Amid growing racial tensions and nationwide protests across the U.S., New York City Mayor Bill de Blasio during his press conference on July 27, 2020, hinted at reconsidering the official seal of New York City. De Blasio was responding to WCBS reporter Rich Lamb’s question about the seal’s relevance in the 21st century.
New York City’s official seal dates to a 1914 city commission that was responsible for choosing a seal and flag for the newly unified five boroughs. The seal depicts a colonial settler or a sailor in pantaloons holding a rope or plummet to be more precise, and a Native American in a loincloth with two eagle feathers and holding a bow, along with flour barrels, beavers, and a windmill reflecting the city’s history as the Dutch colony of New Amsterdam.
The city’s Department of Citywide Administrative Services identifies the settler as Dexter and the Native American as Sinister based on their positioning on the seal.
Nationwide protests echoed with the Black Lives Matter movement have emerged following the deaths of Black Americans at the hands of police. These protests have put several historic symbols, including public art, monuments, flags, and statues which carry the legacy of slavery, racism, and colonialism in the U.S., under heavy scrutiny.
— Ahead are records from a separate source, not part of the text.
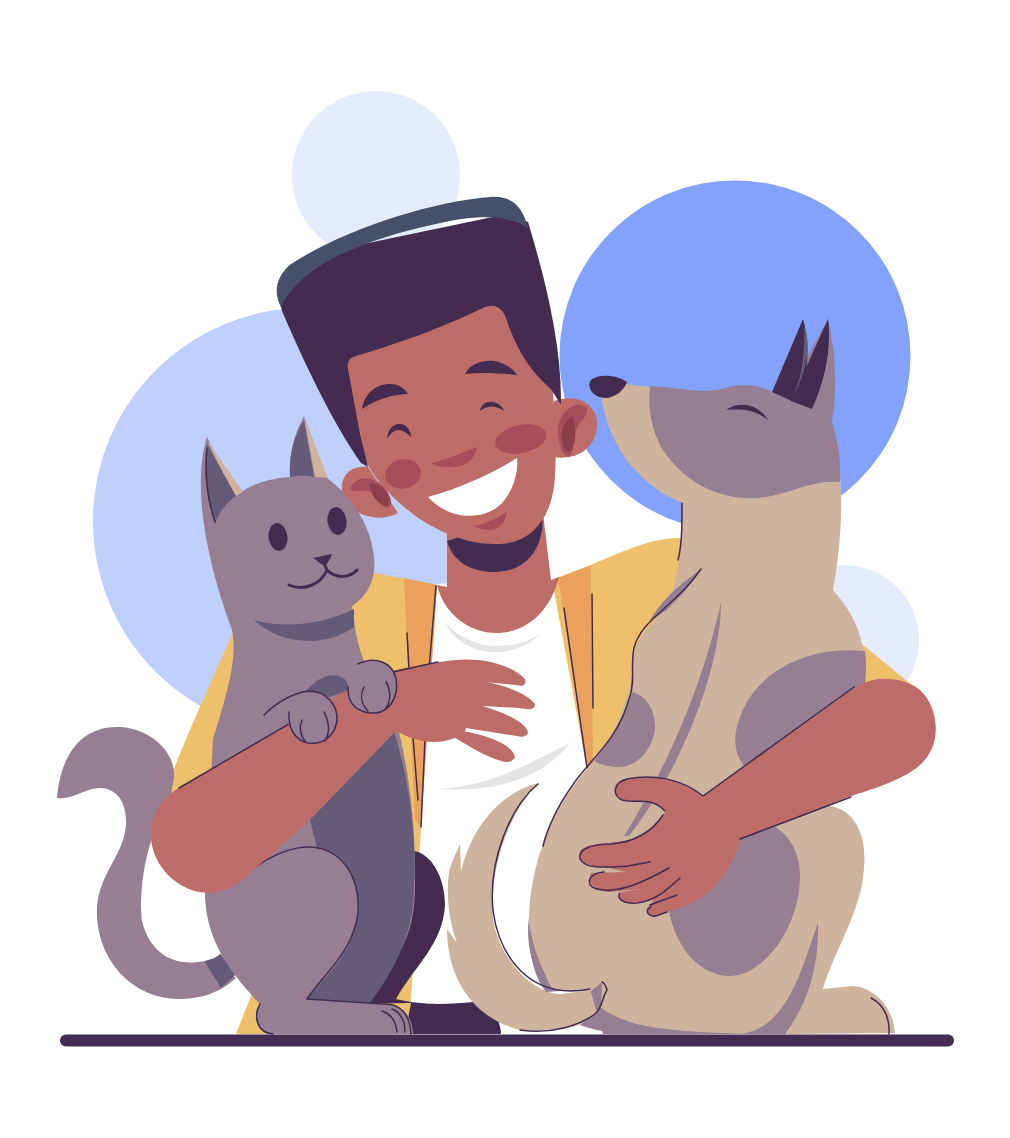
<!DOCTYPE html>
<html lang="en">
<head>
<meta charset="utf-8">
<title>Man hugging a cat and a dog</title>
<style>
:root{--ink:#432c50;--slate:#47506b;--skin:#be6c67;--blush:#a54f5a;--jacket:#efc06c;--lapel:#eaa15c;--cat:#967f92;--cat-dark:#645b79;--dog:#ceb49d;--white:#fff;--fold:#e4e4e2;--sky:#82a2fc;--sky-mid:#bfd0fe;--sky-pale:#e5ecff}
html,body{margin:0;background:var(--white);overflow:hidden}
svg{display:block;width:1010px;height:1138px}
.ink{fill:var(--ink)}.slate{fill:var(--slate)}.skin{fill:var(--skin)}.blush{fill:var(--blush)}
.jacket{fill:var(--jacket)}.lapel{fill:var(--lapel)}.cat{fill:var(--cat)}.cat-dark{fill:var(--cat-dark)}
.dog{fill:var(--dog)}.white{fill:var(--white)}.fold{fill:var(--fold)}
.line{fill:none;stroke:var(--ink);stroke-width:1.5;stroke-linecap:round;stroke-linejoin:round}
.smile{fill:none;stroke:var(--ink);stroke-width:3;stroke-linecap:round}
</style>
</head>
<body>
<svg viewBox="0 0 1010 1138" role="img" aria-label="A smiling man hugging a cat and a dog">
<g id="backdrop">
<circle cx="376" cy="175" r="84" fill="var(--sky-pale)"/>
<circle cx="306" cy="521" r="213" fill="var(--sky-mid)"/>
<circle cx="844" cy="640" r="75" fill="var(--sky-pale)"/>
<circle cx="735" cy="356" r="175.500" fill="var(--sky)"/>
</g>

<g id="clothes">
<path class="white" d="M437 584L559 577L610 780L560 1034H405L410 800Z"/>
<path class="jacket" d="M437 585L375 573L300 565L240 615L232 634C208 690 184 740 168 785L160 830L250 890L254 988L236 1034H409L421 827Z"/>
<path class="jacket" d="M552 580L591 565C625 550 655 537 682 538L720 570L640 740L587 769Z"/>
<path class="jacket" d="M840 630L863 645L912 685L850 700Z"/>
<path class="lapel" d="M404 578L437 585L421 827L415 820C413 780 407 650 404 578Z"/>
<path class="lapel" d="M558 578L591 565L593 764L587 769Z"/>
<path class="line" d="M436 586L429 670M425 740L421 827M407 633L411 705M413 737L418 800M564 608L587 768M592 594L593 708"/>
<path class="fold" d="M444 621C470 652 516 652 541 633C515 661 462 659 444 621Z"/>
<path class="fold" d="M438 789C490 786 524 766 570 743C542 779 496 792 438 789Z"/>
</g>

<g id="head">
<path class="skin" d="M447 530V587L437 585C444 614 469 633 497 633C527 633 551 610 559 577L551 580L542 505Z"/>
<path class="ink" d="M447 541C453 562 471 572 495 572C524 572 546 550 542 512Z"/>
<path class="skin" d="M554 401C580 392 597 406 597 424C597 446 579 461 553 457Z"/>
<path class="blush" d="M587 408C577 399 560 409 558 429C558 445 563 456 569 457C574 451 573 442 575 434C577 421 589 418 587 408Z"/>
<path d="M573 416C564 420 560 432 562 442C564 452 570 455 573 447C577 437 575 424 573 416Z" fill="#8b4049"/>
<path class="skin" d="M368 467C347 465 340 480 342 492C347 513 376 525 398 513Z"/>
<path class="blush" d="M350 489C354 476 371 475 382 485C391 494 394 505 388 508C381 507 379 500 373 494C365 486 355 495 350 489Z"/>
<path d="M369 485C373 481 382 486 386 492C391 500 389 507 384 505C376 503 372 494 369 485Z" fill="#8b4049"/>
<path class="skin" d="M340 350L490 290L552 380C554 405 557 440 555 475C553 520 530 545 495 544C450 544 410 515 390 494C375 480 366 462 360 450Z"/>
<path class="ink" d="M277 292C276 278 290 265 306 256L507 214L528 222C545 278 562 345 561 405L551 389C532 373 517 351 507 321C503 307 494 302 481 309C443 327 406 341 356 356C349 358 347 362 348 369L360 434L368 467L361 463C331 420 304 362 282 311Z"/>
<path class="slate" d="M281 307C272 290 278 275 291 264C349 227 432 202 490 197C513 195 523 208 528 228C505 213 471 216 436 224C367 239 302 263 281 307Z"/>
<path class="ink" d="M362 409C365 392 377 384 390 384C399 384 405 389 408 394C389 395 376 400 362 409ZM465 374C470 364 482 360 494 361C505 363 514 369 517 375C498 373 482 372 465 374ZM387 439C388 428 394 423 401 424C407 425 411 431 411 437C401 427 394 428 387 439ZM480 411C481 404 487 401 493 402C499 403 503 407 504 411C495 405 488 405 480 411Z"/>
<ellipse class="blush" cx="403" cy="474" rx="18" ry="14.500" transform="rotate(-12 403 474)"/>
<ellipse class="blush" cx="521" cy="439" rx="26" ry="14" transform="rotate(-12 521 439)"/>
<path class="blush" d="M431 463C446 460 461 453 477 447C475 461 463 468 450 467C442 467 436 466 431 463ZM474 526C486 524 497 518 507 512C505 524 497 530 489 530C483 530 478 528 474 526Z"/>
<path class="white" d="M428 497C460 488 490 475 517 458C519 475 510 502 491 511C469 521 445 515 428 497Z"/>
</g>

<g id="shadow">
<path class="ink" d="M414 851C432 854 445 878 445 905C443 944 414 967 396 999C424 1006 452 1004 473 1002C489 1004 500 1015 501 1034H405L411 1003L342 1004Z"/>
</g>

<g id="cat">
<path class="cat" d="M57 798C61 751 84 725 121 727C155 730 176 755 174 778L170 800C148 835 141 875 141 909C143 943 166 965 195 962L212 957L236 978C217 995 198 999 178 999C128 998 95 955 97 908C99 872 127 852 126 821C126 800 115 788 100 788C85 788 73 800 57 798Z"/>
<path class="cat-dark" d="M205 962L219 952L236 974L221 988Z"/>
<path class="white" d="M165 872C145 890 140 915 142 921C150 954 174 965 199 962C211 960 219 957 221 952L205 910L204 893Z"/>
<path class="cat" d="M207 437C195 475 199 540 232 630C238 660 226 697 213 739L205 890C207 930 226 965 259 1003L350 1003C390 975 414 945 415 890C416 820 408 760 393 710C370 680 357 653 354 618L352 606C370 594 376 577 374 557C371 525 351 496 327 478L304 416C292 438 289 458 290 477C272 478 252 483 236 496Z"/>
<path class="cat-dark" d="M254 620C285 629 324 624 354 609V627C325 648 280 645 254 620ZM307 690C320 675 335 671 346 680L350 690L305 705ZM305 800L392 725C411 785 416 835 414 885C414 925 402 960 370 1003H306L330 900Z"/>
<path d="M207 440L243 492L234 497ZM304 417L328 478L315 477Z" class="dog"/>
<path class="cat-dark" d="M207 444L236 496C226 503 219 512 215 524C206 499 203 473 207 444ZM304 421L314 477C306 475 298 475 290 477C289 457 293 437 304 421Z"/>
<path class="line" d="M207 448C204 475 208 500 215 522"/>
<ellipse class="ink" cx="278" cy="537" rx="9.500" ry="14" transform="rotate(-8 278 537)"/>
<ellipse class="ink" cx="337" cy="521" rx="9.500" ry="14" transform="rotate(-8 337 521)"/>
<path class="ink" d="M313 558L332 554C330 560 327 564 324 566Z"/>
<path class="smile" d="M324 563L327 570C320 586 302 591 289 585M327 570C336 579 350 578 357 570"/>
<path class="cat" d="M212 880L250 870C285 845 317 842 335 855C355 870 362 895 356 922C350 957 326 975 307 999L383 1004C403 1003 413 1018 413 1034H270C255 1031 254 1018 260 1004C225 967 204 935 205 888Z"/>
<path class="line" d="M251 870C285 845 315 841 335 855C358 872 363 905 354 930C344 960 321 977 307 999L383 1004C400 1003 410 1014 411 1034M260 1004C253 1016 257 1033 273 1034M382 1011C391 1014 396 1022 397 1032M392 1009C401 1013 405 1022 405 1032"/>
</g>

<g id="left-arm">
<path class="skin" d="M179 788L352 687C371 673 413 666 440 662C475 655 510 663 525 679C527 685 523 687 516 685L485 682C505 685 528 694 535 704C535 710 529 710 520 708L482 706C500 711 527 722 528 733C525 739 519 736 510 735L466 728L463 740L462 731C488 735 513 745 515 757C512 763 506 763 498 760C478 753 463 742 455 738C435 746 414 741 396 731L305 825L251 872C235 889 217 895 199 892C171 886 151 861 151 835C151 815 160 799 179 788Z"/>
<path class="line" d="M179 788L318 707M393 672L438 662"/>
<path class="cat" d="M264 715C290 692 319 686 332 700C341 714 336 734 323 742C306 748 288 739 288 718Z"/>
<path class="cat" d="M348 675C353 663 370 657 384 662C398 669 400 691 392 704C380 717 359 715 350 704C346 699 347 694 349 689Z"/>
<path class="line" d="M264 715C276 703 292 694 307 691C326 690 338 705 337 721C334 738 321 745 308 743C295 740 288 729 289 712M306 742C300 736 299 727 302 720M325 741C330 733 329 722 324 712M358 664C374 656 392 661 396 679C399 697 390 711 376 713C359 714 347 705 348 687M368 711C361 704 360 695 364 687M386 708C391 701 391 690 386 682"/>
</g>

<g id="dog">
<path class="white" d="M537 784C497 810 480 890 503 948C518 979 538 995 556 992L600 985L530 925C531 895 536 868 545 838Z"/>
<path class="dog" d="M538 783C504 819 489 877 493 919C499 958 532 993 560 994L602 989L612 1010C586 1028 549 1033 521 1030C480 1021 447 985 447 929L457 943C449 922 446 895 449 872C452 860 457 852 460 844L461 872C471 829 498 794 538 783Z"/>
<path class="cat" d="M530 915C527 950 533 975 546 992L590 989L603 1034L765 1034L720 980Z"/>
<path class="dog" d="M600 389C605 435 630 481 682 503C682 535 680 580 667 605C654 625 632 635 633 667C629 703 613 740 587 769C551 810 530 865 529 919C532 950 544 972 552 989L590 992L602 982L601 1008C640 1034 690 1033 735 1034L792 1034L895 1033C893 1008 876 988 853 986L823 989C834 951 862 910 864 868C867 835 855 810 830 806L860 700C871 653 860 620 833 590C840 550 843 515 840 470L760 400L625 384Z"/>
<path class="cat" d="M650 386C676 387 698 394 722 389C744 381 762 386 776 394L800 370L828 319C835 350 838 390 832 422C839 445 841 465 840 482C809 480 793 494 759 498C713 501 680 477 661 447C650 426 648 405 650 386Z"/>
<path class="ink" d="M772 392L803 319C812 350 807 382 794 402ZM791 401L828 319C832 350 824 383 812 409Z"/>
<path d="M804 325C812 348 806 372 793 397C803 374 805 350 804 325Z" class="cat-dark"/>
<path class="ink" d="M591 380C598 374 616 374 627 382C624 391 614 398 605 398C593 398 586 387 591 380ZM726 410C738 401 758 403 768 420C754 409 741 409 726 410Z"/>
<path class="cat" d="M632 692C646 695 656 711 655 729C652 751 637 767 618 767C608 767 599 764 594 761C612 739 626 716 632 692ZM865 651C867 666 866 686 862 700L747 769C734 757 732 737 740 717C755 675 803 645 865 651Z"/>
<path class="cat" d="M669 911C676 950 702 976 729 976C765 976 800 925 800 877C800 848 785 828 764 822L700 850Z"/>
<path class="cat" d="M701 569C686 593 674 602 667 610L649 622C663 598 678 586 701 569ZM721 603C721 666 684 765 629 836L624 836C674 755 703 680 721 603Z"/>
<path class="cat" d="M818 923C819 966 809 1002 785 1034H740C789 1028 802 966 818 923ZM529 917C530 954 538 978 552 989L543 985C530 964 526 938 529 917Z"/>
<path class="cat" d="M601 1008C625 1030 690 1032 750 1034H621C604 1032 590 1029 580 1025Z"/>
<path class="line" d="M682 503C682 525 682 545 678 560M701 569C676 606 641 619 634 648C630 667 636 681 629 699C617 742 589 760 572 786C556 809 547 830 543 846M538 784C510 807 488 861 493 911C499 953 527 1001 590 989M520 1030C552 1035 580 1025 595 1014C603 1007 602 997 607 990C606 985 603 982 602 982M871 998C885 1005 890 1020 889 1034"/>
</g>

<g id="right-arm">
<path class="skin" d="M703 796L858 686C877 675 903 677 920 690C938 707 940 737 929 754C918 773 890 784 851 796L741 839C732 870 713 894 688 905L661 914C653 919 645 914 647 908L654 900L632 903C620 904 616 897 622 892L640 889L609 892C595 891 586 882 591 873L626 872L604 867C588 867 576 861 580 851C588 841 616 845 634 838C648 832 657 825 666 811C650 799 638 802 624 800C611 796 613 784 621 780C650 773 681 779 703 796Z"/>
<path class="line" d="M854 687L703 796C681 778 652 774 627 779C613 783 612 795 622 800C639 804 651 796 665 811M663 815C650 835 632 842 612 844C591 844 578 849 580 859C585 870 609 867 628 866L650 862M604 872C591 873 586 881 592 887C613 897 644 882 669 868M620 893C616 899 624 904 637 903C656 901 669 888 680 878M651 907C644 910 648 917 656 916L667 912M650 905L677 895M740 839L851 797"/>
</g>
<rect class="ink" id="ground" x="60" y="1034.500" width="894" height="12" rx="6"/>
</svg>
</body>
</html>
And now people have started talking more openly about systematic racism and societal bias.
However, there is a difference of opinion among experts over de Blasio’s willingness.
Joe Baker, the executive director of the Lenape Center, is of the opinion that the seal ignores the controversial history of violence and destruction done by the settlers, so it should be changed.
Whereas Robert Snyder, the historian and professor emeritus of American studies at Rutgers University, opposes any alteration to historical artifacts, saying they hold historical significance and allow people to understand their past and the present.
De Blasio, who himself is a strong proponent of the Black Lives Matter movement, has already appointed a commission to reconsider some of the city’s statues with ongoing protests. He has promised in this case to appoint another commission to re-examine the New York City’s seal and decide if it is of any significance to the present situation.